Concluding the week of tales of Cassie Zukav, weirdness magnet, we have a story I wrote for the TV Gods: Summer Programming anthology from Fortress Publishing. Tyr, in his guise as stock car racer Jamie McIntyre, is interviewed by a sports show, and Cassie has to work very hard to make sure that Thor isn’t interviewed….
This is the final book in David’s “18th Race” trilogy of military science fiction novels, following Issue in Doubt and In All Directions. It’s about an alien invasion of a human colony world, and the military response on the part of the North American Union, including the Marines, the Army, and the Navy.
Here’s what David very kindly wrote on Facebook about our collaboration on this final novel:
When I burned out and crashed partway through To Hell and Regroup, the third book in The 18th Race trilogy, the good people at eSpec Books brought in Keith DeCandido to relief pitch for me. Keith had a tough act to follow, coming in as he did with virtually no knowledge of what makes US Marines distinct from other military organizations.
When I read military fiction, SF or otherwise, I can readily tell whether or not the author served because military culture is distinct from civilian, and if the author doesn’t display that difference, well he didn’t serve. If it’s about Marines, I can tell whether the author was a Marine because Marine Corps culture is distinct from that of the other branches.

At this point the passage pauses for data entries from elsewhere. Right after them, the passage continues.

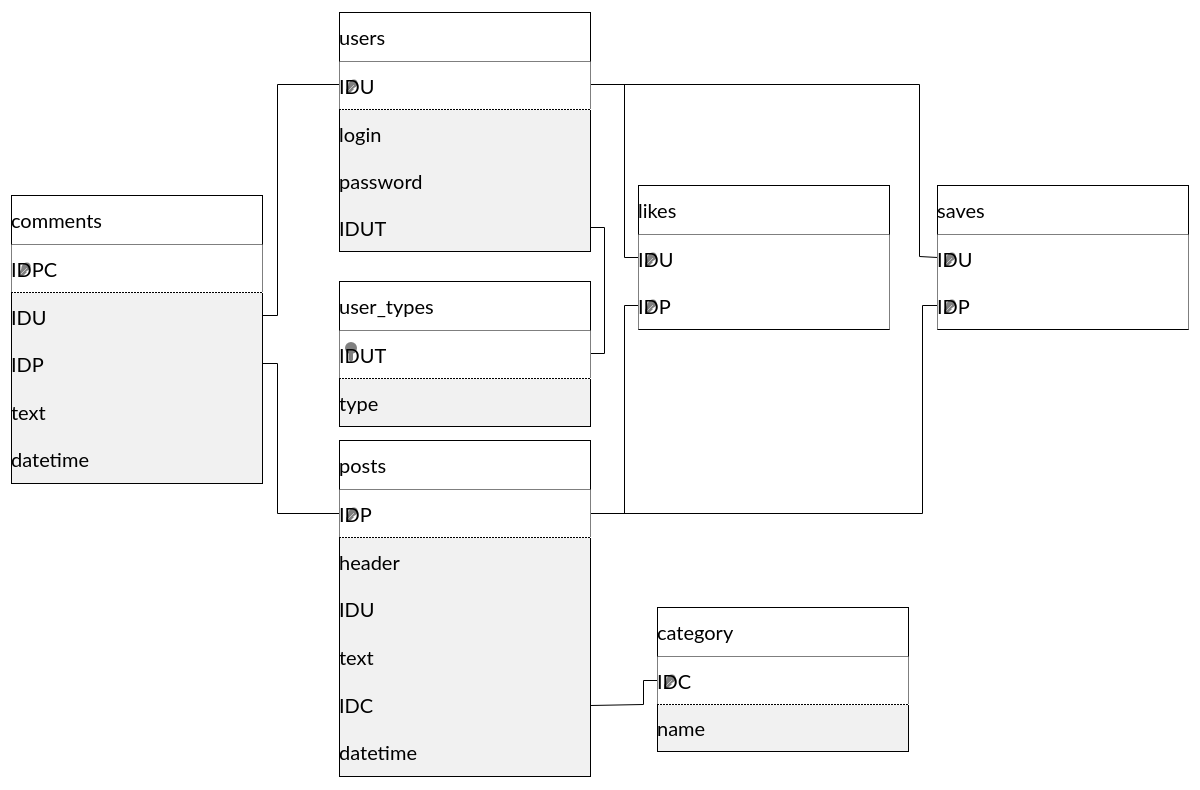
<!DOCTYPE html>
<html lang="en">
<head>
<meta charset="utf-8">
<title>Database schema</title>
<style>
:root {
  --paper: #fff;
  --ink: #000;
  --rule: #7f7f7f;
  --field: #f1f1f1;
  --key: #808080;
}
* { box-sizing: border-box; margin: 0; padding: 0; }
body { background: var(--paper); overflow: hidden; }
.schema {
  position: relative;
  width: 1200px;
  height: 790px;
  overflow: hidden;
  color: var(--ink);
  font: 20px/24px Lato, Carlito, sans-serif;
}
.links { position: absolute; inset: 0; fill: none; stroke: var(--ink); stroke-width: 1; }
.table {
  position: absolute;
  width: 252px;
  display: flex;
  flex-direction: column;
}
.table h2 {
  flex: 0 0 50px;
  display: flex;
  align-items: center;
  font: inherit;
  border: 1px solid var(--ink);
  border-bottom-color: var(--rule);
}
.keys {
  flex: 0 0 47px;
  display: flex;
  flex-direction: column;
  border: 1px solid var(--rule);
  border-width: 0 1px;
}
.keys.only { flex: 1; border-bottom: 1px solid var(--ink); }
.fields {
  flex: 1;
  display: flex;
  flex-direction: column;
  list-style: none;
  background: var(--field);
  border: 1px solid var(--ink);
  border-top-style: dashed;
  border-top-width: 0;
  position: relative;
}
.divider { flex: 0 0 1px; background: repeating-linear-gradient(90deg, var(--ink) 0 2px, var(--paper) 2px 3px); }
.keys p, .fields li { flex: 1; display: flex; align-items: center; position: relative; }
.table span { position: relative; margin-left: -1px; }
.icon { position: absolute; left: 4px; top: 50%; width: 16px; height: 20px; margin-top: -9px; }
#comments { left: 11px; top: 195px; height: 289px; }
#users { left: 339px; top: 12px; height: 240px; }
#user-types { left: 339px; top: 281px; height: 146px; }
#posts { left: 339px; top: 440px; height: 337px; }
#likes { left: 638px; top: 185px; height: 145px; }
#saves { left: 937px; top: 185px; height: 145px; }
#category { left: 657px; top: 607px; height: 145px; }
</style>
</head>
<body>
<main class="schema">
  <svg width="0" height="0" style="position:absolute" aria-hidden="true">
    <defs>
      <g id="key" fill="#808080">
        <ellipse cx="9" cy="7" rx="5" ry="4" transform="rotate(-40 9 7)"/>
        <path d="M5 8L10 12L5 17L2 17L2 13Z"/>
        <path d="M4 14L10 8" stroke="#c4c4c4"/>
      </g>
      <g id="key-upright" fill="#808080">
        <circle cx="7" cy="6" r="6"/>
        <path d="M5 10H9V18L7 20L5 18Z"/>
      </g>
    </defs>
  </svg>

  <svg class="links" width="1200" height="790" viewBox="0 0 1200 790" aria-hidden="true">
    <g transform="translate(.5 .5)">
      <polyline points="339,84 277,84 277,315 262,315"/>
      <polyline points="262,363 277,363 277,513 339,513"/>
      <polyline points="590,227 604,227 604,353 590,353"/>
      <polyline points="590,84 624,84 624,257 638,257"/>
      <polyline points="590,84 919,84 919,256 937,257"/>
      <polyline points="590,513 624,513 624,305 638,305"/>
      <polyline points="590,513 922,513 922,305 937,305"/>
      <polyline points="590,705 643,704 643,680 657,680"/>
    </g>
  </svg>

  <section class="table" id="comments">
    <h2><span>comments</span></h2>
    <div class="keys"><p><svg class="icon" style="left:5px" viewBox="0 0 16 20" aria-hidden="true"><use href="#key"/></svg><span>IDPC</span></p></div>
    <div class="divider"></div>
    <ul class="fields"><li><span>IDU</span></li><li><span>IDP</span></li><li><span>text</span></li><li><span>datetime</span></li></ul>
  </section>

  <section class="table" id="users">
    <h2><span>users</span></h2>
    <div class="keys"><p><svg class="icon" viewBox="0 0 16 20" aria-hidden="true"><use href="#key"/></svg><span>IDU</span></p></div>
    <div class="divider"></div>
    <ul class="fields"><li><span>login</span></li><li><span>password</span></li><li><span>IDUT</span></li></ul>
  </section>

  <section class="table" id="user-types">
    <h2><span>user_types</span></h2>
    <div class="keys"><p><svg class="icon" style="margin-top:-13px" viewBox="0 0 16 20" aria-hidden="true"><use href="#key-upright"/></svg><span>IDUT</span></p></div>
    <div class="divider"></div>
    <ul class="fields"><li><span>type</span></li></ul>
  </section>

  <section class="table" id="posts">
    <h2><span>posts</span></h2>
    <div class="keys"><p><svg class="icon" viewBox="0 0 16 20" aria-hidden="true"><use href="#key"/></svg><span>IDP</span></p></div>
    <div class="divider"></div>
    <ul class="fields"><li><span>header</span></li><li><span>IDU</span></li><li><span>text</span></li><li><span>IDC</span></li><li><span>datetime</span></li></ul>
  </section>

  <section class="table" id="likes">
    <h2><span>likes</span></h2>
    <div class="keys only">
      <p><svg class="icon" viewBox="0 0 16 20" aria-hidden="true"><use href="#key"/></svg><span>IDU</span></p>
      <p><svg class="icon" viewBox="0 0 16 20" aria-hidden="true"><use href="#key"/></svg><span>IDP</span></p>
    </div>
  </section>

  <section class="table" id="saves">
    <h2><span>saves</span></h2>
    <div class="keys only">
      <p><svg class="icon" viewBox="0 0 16 20" aria-hidden="true"><use href="#key"/></svg><span>IDU</span></p>
      <p><svg class="icon" viewBox="0 0 16 20" aria-hidden="true"><use href="#key"/></svg><span>IDP</span></p>
    </div>
  </section>

  <section class="table" id="category">
    <h2><span>category</span></h2>
    <div class="keys"><p><svg class="icon" viewBox="0 0 16 20" aria-hidden="true"><use href="#key"/></svg><span>IDC</span></p></div>
    <div class="divider"></div>
    <ul class="fields"><li><span>name</span></li></ul>
  </section>
</main>
</body>
</html>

Keith listened carefully when I corrected errors he was making, and always brought the story back to the Marine Way of talking, thinking, and doing. I trust that vets reading this book will know that there is real experience behind the book, and that current and former Marines will know that the Marines in this novel are the same as the Marines they serve with or have served with.
Thanks, Keith. You did good.
It was my supreme honor — having edited the first two books — to then collaborate with David on the conclusion.
There are a number of reasons why this is a good week, most of which are personal and therefore not fodder for my blog, but one of them is professional–
–and I still can’t talk about it in any depth, because part of it involves a non-disclosure agreement that I just signed. However, what I can say is that an editor e-mailed me out of the blue to ask if I was interested in a tie-in gig, I was, in fact, interested in the gig, we e-mailed back and forth about various things, and now it looks like I’m doing the thing.
I look forward to being able to talk about it at some point in the future. For now, though, it’s just nice to have been approached for a project like this. There have been many times over the past few years where I was genuinely concerned about getting tie-in work, as that’s really what pays the bills, more than the original stuff. (The latter may change if someone decides to pay me large sums of money to develop some of the original stuff into a TV show or movie or game or something, but that hasn’t happened yet, and I’m not exactly holding my breath, as blue isn’t my color.) I’ve only really had three tie-in projects over the past few years, one of which wound up not going anywhere after more than two years of work (though I did get compensated for the work I did), the other two of which were a single Alien novel and some Star Trek Adventures stuff.
In this shit year in particular, it’s very easy to fall into despairing tendencies and think that everything sucks. So this was very very very very very happy-making.
This was always one of my favorite Cat Stevens songs growing up, and the first time I got married, this was the song I danced with my mother to. Another one from Teaser and the Firecat (which was also a kids book that I loved), here’s “Morning Has Broken.”